Cross-cultural coalitions have ruled Los Angeles politics for decades, helping elect both Black and Latino politicians to top leadership roles in the huge racially and ethnically diverse city.
But a shocking recording of racist comments by the City Council president has laid bare the tensions over political power that have been quietly simmering between the Latino and Black communities.
Nury Martinez, the first Latina elected president of the Los Angeles City Council, resigned from her leadership role last week, then from the council altogether, after a leaked recording surfaced of her making racist remarks and other coarse comments in discussion with other Hispanic leaders.
Martinez said in the recorded conversation, first reported by the Los Angeles Times, that white Councilmember Mike Bonin handled his young Black son as if he were an “accessory,” and described the son as behaving “parece changuito,” or like a monkey. She also made denigrating comments about other groups, including Indigenous Mexicans from the southern state of Oaxaca, who she termed “feos,” or ugly.
The recording, released anonymously a year after it was made, stunned and hurt many in the Black community, which makes up a little less than 9% of the city’s roughly four million residents. Concerns inside that group, which has long counted on council seats and other city posts in heavily African American neighborhoods, have been growing in recent years as the Latino share of the population has swollen to nearly half and Hispanic politicians have started assuming more high-ranking roles.
Danny J. Bakewell, Sr., the executive publisher of the Los Angeles Sentinel, a Black-run newspaper, wrote afterward of “the cancerous divisiveness that has been secretly harming our progress.”
“To discover that these conversations are a part of the dialogue of the very people entrusted to lead the city of Los Angeles and to realize that there is a plot amongst them to minimize the voice and political power of the Black community makes it even more reprehensible,” Bakewell added.
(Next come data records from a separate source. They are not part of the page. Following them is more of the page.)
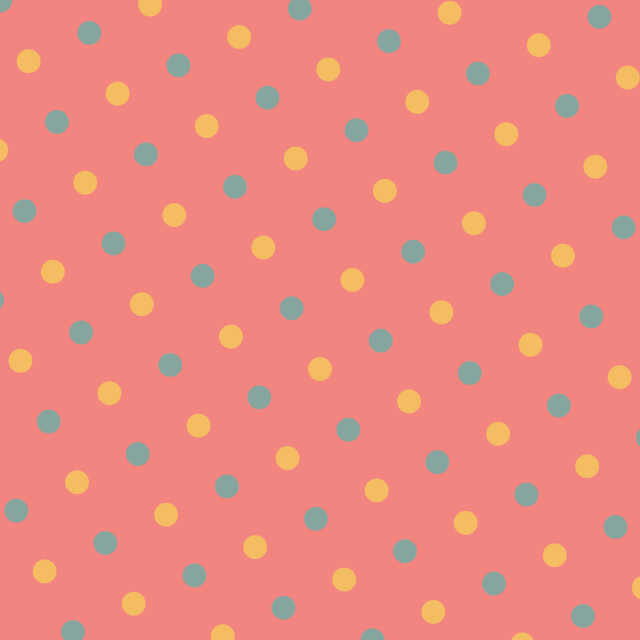
Write a Shadertoy shader that draws this pattern.

```glsl
// Flat polka dots on coral: sage and amber square grids interleaved and tilted.
#define PITCH 0.14808
#define RADIUS 0.0186
#define TILT radians(20.0)
#define ANCHOR vec2(0.5064, 0.6575)
#define CORAL vec3(0.953, 0.522, 0.506)
#define SAGE vec3(0.522, 0.647, 0.620)
#define AMBER vec3(0.961, 0.741, 0.380)

// Signed distance to the nearest dot of a square grid, in canvas units.
float dotGrid(vec2 cell) {
    vec2 local = fract(cell + 0.5) - 0.5;
    return length(local) * PITCH - RADIUS;
}

// Antialiased coverage of a shape from its signed distance.
float coverage(float dist, float pixel) {
    return 1.0 - smoothstep(-0.7 * pixel, 0.7 * pixel, dist);
}

void mainImage(out vec4 fragColor, in vec2 fragCoord) {
    float pixel = 1.0 / iResolution.y;
    vec2 p = fragCoord * pixel - ANCHOR;

    // Tilted grid coordinates, one unit per repeat.
    float c = cos(TILT), s = sin(TILT);
    vec2 cell = vec2(c * p.x - s * p.y, s * p.x + c * p.y) / PITCH;

    // Sage dots on the corners, amber dots in the cell centres.
    vec3 color = mix(CORAL, SAGE, coverage(dotGrid(cell), pixel));
    color = mix(color, AMBER, coverage(dotGrid(cell + 0.5), pixel));

    fragColor = vec4(color, 1.0);
}
```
The now-infamous conversation about frustrations over redistricting maps produced by a city commission was recorded in October 2021. The others present were Councilmembers Gil Cedillo and Kevin de León and Los Angeles County Federation of Labor President Ron Herrera.
Martinez referred to Bonin, who is gay, as a “little bitch” and De León called Bonin the council’s “fourth Black member.”
For the Rev. Eddie Anderson, the Black senior pastor of the McCarty Memorial Christian Church in Los Angeles, the “horrific statements by the highest officials in local government” were just part of “a plan to dilute the Black vote and power in our community.”
“There was a real plan of Black erasure, of people who have been here a long time building this city,” Anderson said.